A few week later, Mitch attended a week-long EMR survey at Edward Lowe Foundation’s (ELF) Big Rock Valley property to learn more about EMR surveying and management strategies. Fifteen years of surveys at Big Rock Valley have yielded some incredible insights into massasauga biology, population status, and conservation. A team of university researchers and staff from zoos with captive EMR breeding programs joined ELF staff for four full days of scouring the wetlands, finding a whopping 55 eastern massasauga rattlesnakes at Big Rock Valley! Seventeen had been found the previous year but 38 were found for the first time ever.

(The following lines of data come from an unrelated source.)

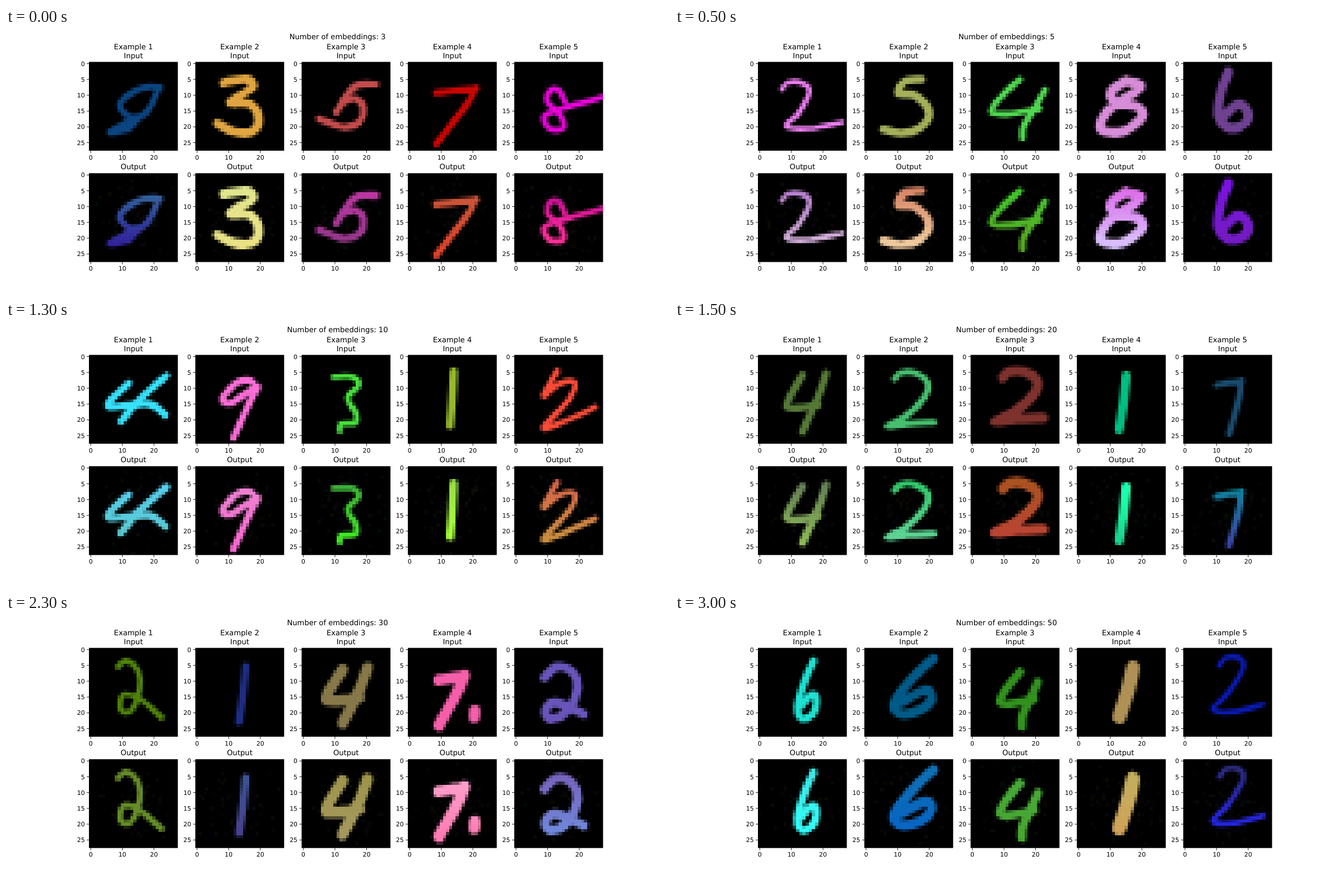
An HTML page with a canvas for the animation above (3.5 s loop, 1183 by 473 pixels).

```html
<!DOCTYPE html>
<html lang="en">
<head>
<meta charset="utf-8">
<title>Embeddings</title>
<style>
html, body { margin: 0; width: 100%; height: 100%; overflow: hidden; background: #fff; }
canvas, svg { position: absolute; left: 0; top: 0; }
text { font-family: "DejaVu Sans", sans-serif; text-rendering: geometricPrecision; }
</style>
</head>
<body>
<canvas id="stage" width="1183" height="473"></canvas>
<svg id="labels" width="1183" height="473"></svg>
<script>
const GRID = 28, SIZE = 157.9, CELL = SIZE / GRID, HOLD = 500;
const LEFT = 148.4, STEP = 189.69, TOPS = [60.8, 259.5];
const TITLE = 13.14, TICK = 10.95;

// Handwriting styles: key points of smooth strokes in a box of 10 by 10; a doubled point makes a corner.
const glyphs = {
  zero: "5,0 1,3 0,7 3,10 8,9 10,5 9,1 5,0/0,7.5 3,6.8 6,7.7",
  one: "10,0 6,5 0,10",
  two: "1.7,1.3 3,.2 6,.2 8.7,2 8,4.7 4,8.2 0,10 4.5,9.5 10,9.3",
  longTwo: "0,1.4 1,0 3.5,.1 4.6,2 2.7,6.9 .7,9.5 4.6,10 10,8.6",
  hookedTwo: "2.7,0 0,4.4 3,2.3 6,2 5,5 0,10 4,8.9 10,6.4",
  loopedTwo: "0,1.1 2,0 4.6,1.7 5,5 3,8.8 .7,8.5 1.3,6 5,6.7 10,10",
  curledTwo: "0,2 3,0 7,.8 8.5,4 6,8.3 1.6,10 .3,8.3 3,6.8 10,9",
  three: "1.5,.6 7,0 8.5,1.5 3.1,4.2 8,4.6 10,7.6 8,9.8 4,9.7 0,8.2",
  hookedThree: "0,.5 7.5,.5 10,2 5.6,4.2 9,7 8.5,8.6 3,8.8 2.5,10",
  four: "4,.3 1.6,3.1 0,5.8 4,5.9 8,5.4/10,0 8,4 4,10",
  openFour: "5.3,0 1.8,3 0,5.5 3,5.9 9,5/10,1.8 8,5 6,8 5.8,10",
  wideFour: "10,0 5.7,4.8 2.2,10/3.5,1.7 0,6.6 7,6.2 9.8,8.6",
  five: "10,0 7,.1 5.5,1.5 3,6.6/4.4,4 6.4,3.4 7.8,5.5 7,9 4,10 0,8.1",
  roundFive: "8.3,0 4.8,.3 3.3,2.6 7,3 10,6.2 8,9 4,10 0,9.3",
  six: "3.4,0 1,3.5 0,8 3,10 7,10 10,8.5 9,6.5 6,6 2,8",
  seven: "0,1 5,.6 10,.3 10,.3 8,3 0,10",
  eight: "4,0 1,2 2.8,4.3 8,5 10,7 6,10 .5,9.5 1,6 4,4 8,1 4,0",
  tailedEight: "10,1.7 3,4.8 0,6.7 .8,10 3.2,10 2.7,6.5 .5,3 1,0 2.5,0 3.5,3",
  nine: "9.5,1.4 8,0 4,.5 0,3.3 3,3.8 10,1 7.7,4 3.2,10",
  loopedNine: "10,.3 6,.6 2,4 4.5,6.7 7.5,5.3 9.5,1/5,6.7 0,9.7 3.8,9 5.6,6.7",
};
glyphs.dottedSeven = glyphs.seven + "/14.6,7 14.4,8.4";

// Digit: style, box (left, top, right, bottom) in cells, pen width, input colour,
// output colours at top and bottom, and how far the top leans right.
const scenes = [
  { count: 3, digits: [
    ["loopedNine", [6, 7, 22, 22], 2, "#0b4480", "#2c5488", "#2b2088"],
    ["three", [6.5, 5, 19.5, 22], 2.8, "#e0a540", "#c4c87c", "#ccc474"],
    ["five", [5, 6.5, 23, 20], 2.2, "#c34b4b", "#a22f8c", "#84307a"],
    ["seven", [8.3, 7.5, 20.5, 25.5], 2.1, "#c80500", "#b04a32", "#c03a24"],
    ["tailedEight", [9, 8.5, 27.5, 20.5], 1.8, "#eb00dc", "#b40f84", "#e02886"],
  ] },
  { count: 5, digits: [
    ["longTwo", [7, 6, 26, 20.5], 1.6, "#eb7df0", "#a06fb5", "#b698bc"],
    ["roundFive", [5.5, 5, 20, 22], 2.6, "#a5af5a", "#bb7358", "#d0b08a"],
    ["openFour", [6, 5, 23, 23.5], 2, "#50d750", "#38ae28", "#4c8f1e"],
    ["eight", [6.3, 5.5, 19, 21.5], 3.1, "#d78cd7", "#c060cc", "#bca5dc", 3.5],
    ["six", [10.5, 2.7, 20, 20], 3.1, "#6e4191", "#6a10c4", "#6418aa"],
  ] },
  { count: 10, digits: [
    ["wideFour", [5.5, 6, 24, 20.5], 2.3, "#37e1fa", "#4ab4d0", "#4fb0b8"],
    ["nine", [8, 7.5, 19, 25.7], 2.1, "#fa6ed7", "#d070b6", "#d85cb6"],
    ["hookedThree", [9.5, 5.5, 17.5, 23.5], 1.8, "#46e13c", "#359434", "#37d01c"],
    ["one", [12.8, 4.8, 13.9, 21.8], 2.5, "#96b92d", "#84c03c", "#91e032"],
    ["hookedTwo", [8.7, 4.5, 25, 22.5], 1.8, "#fa4b37", "#bc5540", "#b07c38"],
  ] },
  { count: 20, digits: [
    ["four", [8.5, 5.3, 21, 23.7], 2.4, "#557837", "#566e4a", "#7aa04c"],
    ["two", [6.5, 4.8, 21.5, 22], 2, "#46be6e", "#2aae5c", "#52b880"],
    ["two", [7, 4.5, 22.5, 20.5], 3.2, "#7d322d", "#94481c", "#a03c2c"],
    ["one", [12.8, 6, 15.1, 23], 2.9, "#00be82", "#18e99a", "#18b87c"],
    ["seven", [14, 7.3, 22, 24.5], 2, "#194b6e", "#0c7189", "#343b8d", -4.5],
  ] },
  { count: 30, digits: [
    ["loopedTwo", [8.5, 3.5, 22.5, 21.5], 1.8, "#50820a", "#587823", "#587c22"],
    ["one", [13.3, 5.3, 15.4, 22.8], 2.4, "#1e2d82", "#344980", "#3d3a7c"],
    ["four", [7.2, 5.7, 20.3, 23.3], 3.5, "#877849", "#8a8242", "#8f8552"],
    ["dottedSeven", [9.2, 8, 17, 24], 3.6, "#f55faa", "#f08ab0", "#e86c9b"],
    ["curledTwo", [9, 5.5, 21.3, 22], 2.9, "#6955b9", "#6856a4", "#6275bd"],
  ] },
  { count: 40, digits: [
    ["three", [2, 4.8, 16, 22], 2, "#5fcdd2", "#52c0c0", "#5cb8d6", 7],
    ["zero", [7, 4.7, 22, 22], 2, "#73c3af", "#72b398", "#60b8a0"],
    ["eight", [12, 5.5, 16.8, 21], 4.2, "#5f2d32", "#6c4046", "#633644"],
    ["one", [9.3, 5, 19.8, 21.8], 2.5, "#8c2d9b", "#9136a1", "#9724b3"],
    ["eight", [8.5, 5, 21, 22], 1.7, "#d2a04b", "#b87a45", "#ae9448"],
  ] },
  { count: 50, digits: [
    ["six", [11.2, 3.5, 17, 21.5], 2.3, "#1ee1d2", "#36c8c6", "#2cdcd8", 3.8],
    ["six", [7, 2.8, 18, 20], 3.1, "#005a87", "#0e629c", "#0758a8", 10.5],
    ["openFour", [8.7, 7, 20.7, 24.3], 2.7, "#32911e", "#3d9430", "#40902c"],
    ["one", [12.8, 5.7, 17.2, 21.2], 4.5, "#af9155", "#aa9852", "#b48e4e"],
    ["longTwo", [7.5, 2.5, 24, 19.7], 1.7, "#0a19af", "#252568", "#2020c0", 4],
  ] },
];

// Catmull-Rom curve through the points.
function smoothPath(points) {
  const path = new Path2D();
  const at = i => points[Math.max(0, Math.min(points.length - 1, i))];
  path.moveTo(...points[0]);
  for (let i = 0; i < points.length - 1; i++) {
    const [a, b, c, d] = [at(i - 1), at(i), at(i + 1), at(i + 2)];
    path.bezierCurveTo(b[0] + (c[0] - a[0]) / 6, b[1] + (c[1] - a[1]) / 6,
      c[0] - (d[0] - b[0]) / 6, c[1] - (d[1] - b[1]) / 6, ...c);
  }
  return path;
}

function drawGlyph(g, name, [left, top, right, bottom], lean) {
  const place = point => {
    const [u, v] = point.split(",").map(n => n / 10);
    return [left + u * (right - left) + lean * (1 - v) + 0.5, top + v * (bottom - top) + 0.5];
  };
  for (const stroke of glyphs[name].split("/")) g.stroke(smoothPath(stroke.split(" ").map(place)));
}

function seededRandom(seed) {
  return () => (seed = (seed * 16807) % 2147483647) / 2147483647;
}

function blankGrid() {
  const canvas = document.createElement("canvas");
  canvas.width = canvas.height = GRID;
  const g = canvas.getContext("2d");
  g.fillRect(0, 0, GRID, GRID);
  g.lineCap = g.lineJoin = "round";
  return g;
}

function inputImage([name, box, width, ink, , , lean = 0]) {
  const g = blankGrid();
  g.strokeStyle = ink;
  g.lineWidth = width;
  drawGlyph(g, name, box, lean);
  return g.canvas;
}

// A softer copy of the input with shifted colours and faint specks around it.
function outputImage([name, box, width, , topColour, bottomColour, lean = 0], seed) {
  const g = blankGrid(), random = seededRandom(seed);
  const level = () => Math.floor(random() * 12);
  const spread = () => Math.floor((random() + random()) * GRID / 2);
  for (let i = 0; i < 70; i++) {
    g.fillStyle = `rgb(${level()},${level()},${level()})`;
    g.fillRect(spread(), spread(), 1, 1);
  }
  const gradient = g.createLinearGradient(0, box[1], 0, box[3]);
  gradient.addColorStop(0, topColour);
  gradient.addColorStop(1, bottomColour);
  g.strokeStyle = gradient;
  g.lineWidth = width + 0.1;
  g.filter = "blur(0.6px) brightness(1.15)";
  drawGlyph(g, name, box, lean);
  return g.canvas;
}

const images = scenes.map((scene, s) => scene.digits.map((digit, d) =>
  [inputImage(digit), outputImage(digit, 101 + s * 977 + d * 131)]));

const label = (x, y, size, text, anchor = "middle") =>
  `<text x="${x}" y="${y}" font-size="${size}" text-anchor="${anchor}">${text}</text>`;
const bar = (x, y, w, h) => `<rect x="${x}" y="${y}" width="${w}" height="${h}"/>`;

function axes(column, row) {
  const left = LEFT + column * STEP, top = TOPS[row], bottom = top + SIZE, middle = left + SIZE / 2;
  let out = label(middle, top - 7.1, TITLE, row ? "Output" : "Input");
  if (!row) out += label(middle, top - 22.8, TITLE, `Example ${column + 1}`);
  for (let v = 0; v <= 25; v += 5) {
    const offset = (v + 0.5) * CELL, x = left + offset, y = top + offset;
    out += bar(left - 4.2, y - 0.45, 4.2, 0.9) + label(left - 7.7, y + 4, TICK, v, "end");
    if (v % 10 === 0) out += bar(x - 0.45, bottom, 0.9, 4.2) + label(x, bottom + 16, TICK, v);
  }
  return out;
}

const labels = document.getElementById("labels");
let markup = `<text id="heading" x="591.5" y="20" font-size="${TITLE}" text-anchor="middle"></text>`;
for (let column = 0; column < 5; column++) markup += axes(column, 0) + axes(column, 1);
labels.innerHTML = markup;

const heading = document.getElementById("heading");
const stage = document.getElementById("stage").getContext("2d");
stage.imageSmoothingEnabled = false;
let shown = -1;

function show(index) {
  heading.textContent = `Number of embeddings: ${scenes[index].count}`;
  stage.clearRect(0, 0, 1183, 473);
  images[index].forEach((pair, column) => pair.forEach((image, row) => {
    const x = LEFT + column * STEP, y = TOPS[row];
    stage.fillRect(x - 0.3, y - 0.3, SIZE + 0.6, SIZE + 0.6);
    stage.drawImage(image, x, y, SIZE, SIZE);
  }));
}

function tick() {
  const index = Math.floor(performance.now() / HOLD) % scenes.length;
  if (index !== shown) show(shown = index);
  requestAnimationFrame(tick);
}
tick();
</script>
</body>
</html>
```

Edward Lowe Foundation  |  Mitch Lettow

State and federal permits allow ELF to collect data on size, age, condition, gender, and genetics from the EMRs found at Big Rock Valley. With his previous venomous snake handling training, Mitch was able to practice capturing and releasing snakes, and watch how professional veterinary staff process snakes safely and efficiently, including detailed protocols for sanitizing gear so as not to spread disease. Gently captured with big rubber tongs, the little snakes are placed in special bags and kept in securely locked plastic buckets. Then, designated runners carry the snakes from field to eco lab, where researchers carefully measure the animals, collect blood for genetic studies, and check to see if females have babies developing inside.

Big Rock Valley  |  Jarod Reibel
Edward Lowe Foundation  |  Mitch Lettow
Edward Lowe Foundation  |  Mitch Lettow
Edward Lowe Foundation  |  Mitch Lettow

Species surveys like these are fun, fulfilling, hard work that answer the vital questions, “what have we protected?” and “how are those plants, animals, and habitats doing?” The answers help us understand how to steward the land and take good care of the things we’ve protected so we don’t lose them or, worse, lose something we never knew we had.

Photos: Jason Byler,  Amelia Hansen,  Colleen Kellogg,  Mitch Lettow,  Jarod Reibel     |    Story: Mitch Lettow and Amelia Hansen